Materials provided Start Marker

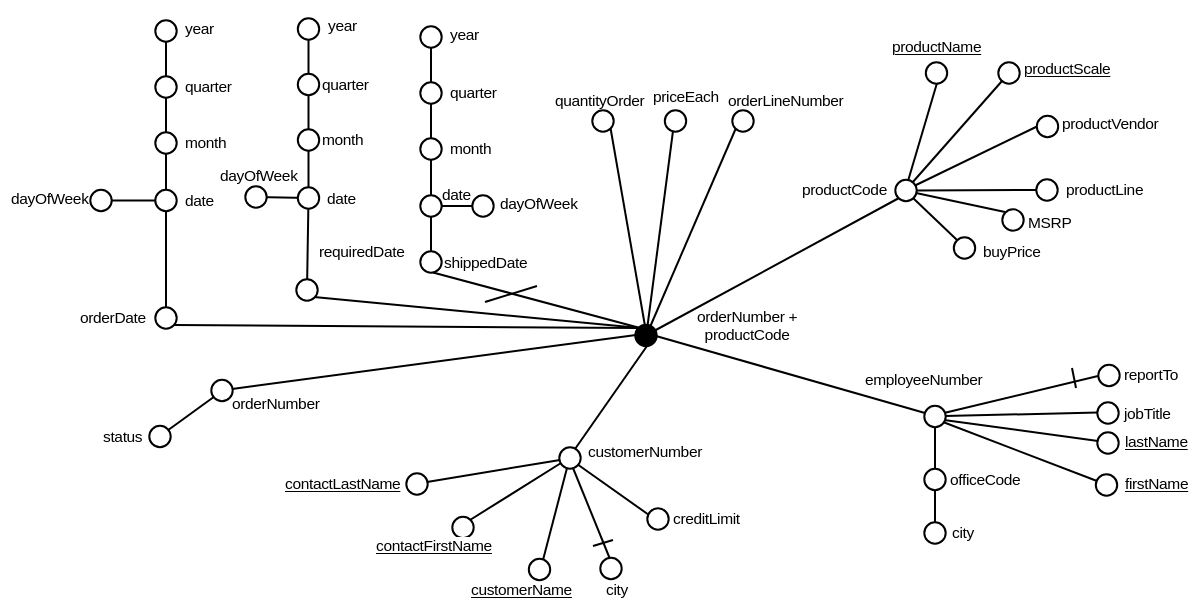
<!DOCTYPE html>
<html lang="en">
<head>
<meta charset="utf-8">
<title>Order attribute tree</title>
<style>
:root { --ink: #000; --paper: #fff; }
* { box-sizing: border-box; margin: 0; }
html, body { width: 1200px; height: 615px; overflow: hidden; background: var(--paper); }
.diagram { position: relative; width: 1200px; height: 615px; overflow: hidden; color: var(--ink);
  font: 15.5px/18px "Liberation Sans", Arial, sans-serif; letter-spacing: -0.35px; }
.graph { position: absolute; inset: 0; display: block; }
.edges { stroke: var(--ink); stroke-width: 2; fill: none; }
.nodes { stroke: var(--ink); stroke-width: 2; fill: var(--paper); }
.nodes .root { fill: var(--ink); }
.label { position: absolute; left: calc(var(--x) * 1px); top: calc(var(--y) * 1px - 9px); white-space: nowrap; }
.descriptive { text-decoration: underline; text-decoration-thickness: 1px; text-underline-offset: 2px; }
.masking { background: var(--paper); }
.centered { text-align: center; }
</style>
</head>
<body>
<main class="diagram">
  <svg class="graph" width="1200" height="615" viewBox="0 0 1200 615" aria-hidden="true">
    <defs><circle id="node" r="10.7"/></defs>
    <g class="edges">
      <g id="order-date-edges">
        <path d="M166 31V318M101 200.500H166"/>
        <path d="M174 325L640 328"/>
      </g>
      <g id="required-date-edges">
        <path d="M308.500 29V198L307 290M256 197L308 198"/>
        <path d="M314 297L640 328"/>
      </g>
      <g id="shipped-date-edges">
        <path d="M431 37V262M431 206H483"/>
        <path d="M433 272.500L640 328"/>
        <line x1="485" y1="302" x2="537" y2="286"/>
      </g>
      <g id="measure-edges">
        <line x1="610.500" y1="128" x2="645" y2="326"/>
        <line x1="673" y1="131" x2="647.500" y2="326"/>
        <line x1="736" y1="128" x2="650" y2="327"/>
      </g>
      <g id="product-edges">
        <line x1="654" y1="331" x2="899" y2="198"/>
        <line x1="908" y1="181" x2="937" y2="83"/>
        <line x1="912" y1="183" x2="1002" y2="81"/>
        <line x1="914" y1="186" x2="1038" y2="126"/>
        <line x1="916" y1="190.500" x2="1036" y2="190"/>
        <line x1="916" y1="193" x2="1005" y2="212"/>
        <line x1="913" y1="198" x2="957" y2="240"/>
      </g>
      <g id="order-edges">
        <line x1="636" y1="335" x2="232" y2="389"/>
        <line x1="222" y1="391" x2="160" y2="436"/>
      </g>
      <g id="customer-edges">
        <line x1="647" y1="346" x2="575" y2="449"/>
        <line x1="560" y1="460" x2="427" y2="482"/>
        <line x1="561" y1="463" x2="470" y2="520"/>
        <line x1="567" y1="468" x2="543" y2="560"/>
        <line x1="573" y1="468" x2="610" y2="559"/>
        <line x1="577" y1="464" x2="649" y2="515"/>
        <line x1="593" y1="546" x2="613" y2="540"/>
      </g>
      <g id="employee-edges">
        <line x1="656" y1="336" x2="925" y2="413"/>
        <line x1="944" y1="413" x2="1098" y2="376"/>
        <line x1="945" y1="416" x2="1098" y2="412.500"/>
        <line x1="944" y1="420" x2="1098" y2="441"/>
        <line x1="943" y1="422" x2="1097" y2="481"/>
        <path d="M935 417V533"/>
        <line x1="1072" y1="368" x2="1076" y2="388"/>
      </g>
    </g>
    <g class="nodes">
      <g id="order-date-nodes">
        <use href="#node" x="166" y="31"/><use href="#node" x="166" y="87"/><use href="#node" x="166" y="143"/>
        <use href="#node" x="166" y="200.500"/><use href="#node" x="101" y="200.500"/><use href="#node" x="166" y="318"/>
      </g>
      <g id="required-date-nodes">
        <use href="#node" x="308.500" y="29"/><use href="#node" x="308.500" y="84.500"/><use href="#node" x="308.500" y="140"/>
        <use href="#node" x="308.500" y="198"/><use href="#node" x="256" y="197"/><use href="#node" x="307" y="290"/>
      </g>
      <g id="shipped-date-nodes">
        <use href="#node" x="431" y="37"/><use href="#node" x="431" y="93"/><use href="#node" x="431" y="149"/>
        <use href="#node" x="431" y="206"/><use href="#node" x="483" y="206"/><use href="#node" x="431" y="262"/>
      </g>
      <g id="measure-nodes">
        <use href="#node" x="603" y="121"/><use href="#node" x="675.500" y="121"/><use href="#node" x="743" y="121"/>
      </g>
      <g id="product-nodes">
        <use href="#node" x="906" y="190.500"/><use href="#node" x="936.500" y="73"/><use href="#node" x="1009" y="73"/>
        <use href="#node" x="1047.500" y="126.500"/><use href="#node" x="1047" y="190"/><use href="#node" x="1013" y="220"/>
        <use href="#node" x="964.500" y="248"/>
      </g>
      <g id="order-nodes">
        <use href="#node" x="222" y="390.500"/><use href="#node" x="160" y="436.500"/>
      </g>
      <g id="customer-nodes">
        <use href="#node" x="570" y="458"/><use href="#node" x="417" y="484"/><use href="#node" x="463" y="527.500"/>
        <use href="#node" x="539.500" y="569.500"/><use href="#node" x="611" y="568.500"/><use href="#node" x="658" y="519"/>
      </g>
      <g id="employee-nodes">
        <use href="#node" x="935" y="416.500"/><use href="#node" x="1109" y="375.500"/><use href="#node" x="1108" y="413"/>
        <use href="#node" x="1108" y="443"/><use href="#node" x="1106.500" y="485"/><use href="#node" x="935" y="479.500"/>
        <use href="#node" x="935" y="533"/>
      </g>
      <circle class="root" cx="646" cy="335.500" r="10.700"/>
    </g>
  </svg>

  <section aria-label="Order date">
    <span class="label" style="--x:185;--y:29">year</span>
    <span class="label" style="--x:185;--y:87">quarter</span>
    <span class="label" style="--x:185;--y:143">month</span>
    <span class="label" style="--x:185;--y:201">date</span>
    <span class="label" style="--x:11;--y:199">dayOfWeek</span>
    <span class="label" style="--x:80;--y:318">orderDate</span>
  </section>
  <section aria-label="Required date">
    <span class="label" style="--x:328;--y:26">year</span>
    <span class="label" style="--x:322;--y:85">quarter</span>
    <span class="label" style="--x:322;--y:140">month</span>
    <span class="label" style="--x:327;--y:199">date</span>
    <span class="label" style="--x:220;--y:176">dayOfWeek</span>
    <span class="label" style="--x:319;--y:252">requiredDate</span>
  </section>
  <section aria-label="Shipped date">
    <span class="label" style="--x:450;--y:35">year</span>
    <span class="label" style="--x:450;--y:93">quarter</span>
    <span class="label" style="--x:450;--y:149">month</span>
    <span class="label" style="--x:442;--y:195">date</span>
    <span class="label" style="--x:500;--y:204">dayOfWeek</span>
    <span class="label" style="--x:444;--y:263">shippedDate</span>
  </section>
  <section aria-label="Measures">
    <span class="label" style="--x:555;--y:101">quantityOrder</span>
    <span class="label" style="--x:653;--y:97">priceEach</span>
    <span class="label" style="--x:728;--y:101">orderLineNumber</span>
    <span class="label centered" style="--x:697;--y:317">orderNumber +<br>productCode</span>
  </section>
  <section aria-label="Product">
    <span class="label" style="--x:802;--y:190">productCode</span>
    <span class="label descriptive" style="--x:892;--y:47">productName</span>
    <span class="label descriptive" style="--x:1024;--y:69">productScale</span>
    <span class="label" style="--x:1062;--y:124">productVendor</span>
    <span class="label" style="--x:1066;--y:190">productLine</span>
    <span class="label" style="--x:1028;--y:223">MSRP</span>
    <span class="label" style="--x:983;--y:252">buyPrice</span>
  </section>
  <section aria-label="Order">
    <span class="label" style="--x:232;--y:404">orderNumber</span>
    <span class="label" style="--x:103;--y:437">status</span>
  </section>
  <section aria-label="Customer">
    <span class="label" style="--x:588;--y:452">customerNumber</span>
    <span class="label descriptive" style="--x:285;--y:484">contactLastName</span>
    <span class="label descriptive masking" style="--x:376;--y:546">contactFirstName</span>
    <span class="label descriptive" style="--x:471;--y:590">customerName</span>
    <span class="label" style="--x:606;--y:590">city</span>
    <span class="label" style="--x:673;--y:519">creditLimit</span>
  </section>
  <section aria-label="Employee">
    <span class="label" style="--x:865;--y:380">employeeNumber</span>
    <span class="label" style="--x:1124;--y:375">reportTo</span>
    <span class="label" style="--x:1124;--y:414">jobTitle</span>
    <span class="label descriptive" style="--x:1125;--y:442">lastName</span>
    <span class="label descriptive" style="--x:1125;--y:484">firstName</span>
    <span class="label" style="--x:950;--y:480">officeCode</span>
    <span class="label" style="--x:952;--y:533">city</span>
  </section>
</main>
</body>
</html>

Materials provided End Marker

Assignment —
Show every line of the listing in which the string "stroke" can be found.

Solution for this exercise —
.edges { stroke: var(--ink); stroke-width: 2; fill: none; }
.nodes { stroke: var(--ink); stroke-width: 2; fill: var(--paper); }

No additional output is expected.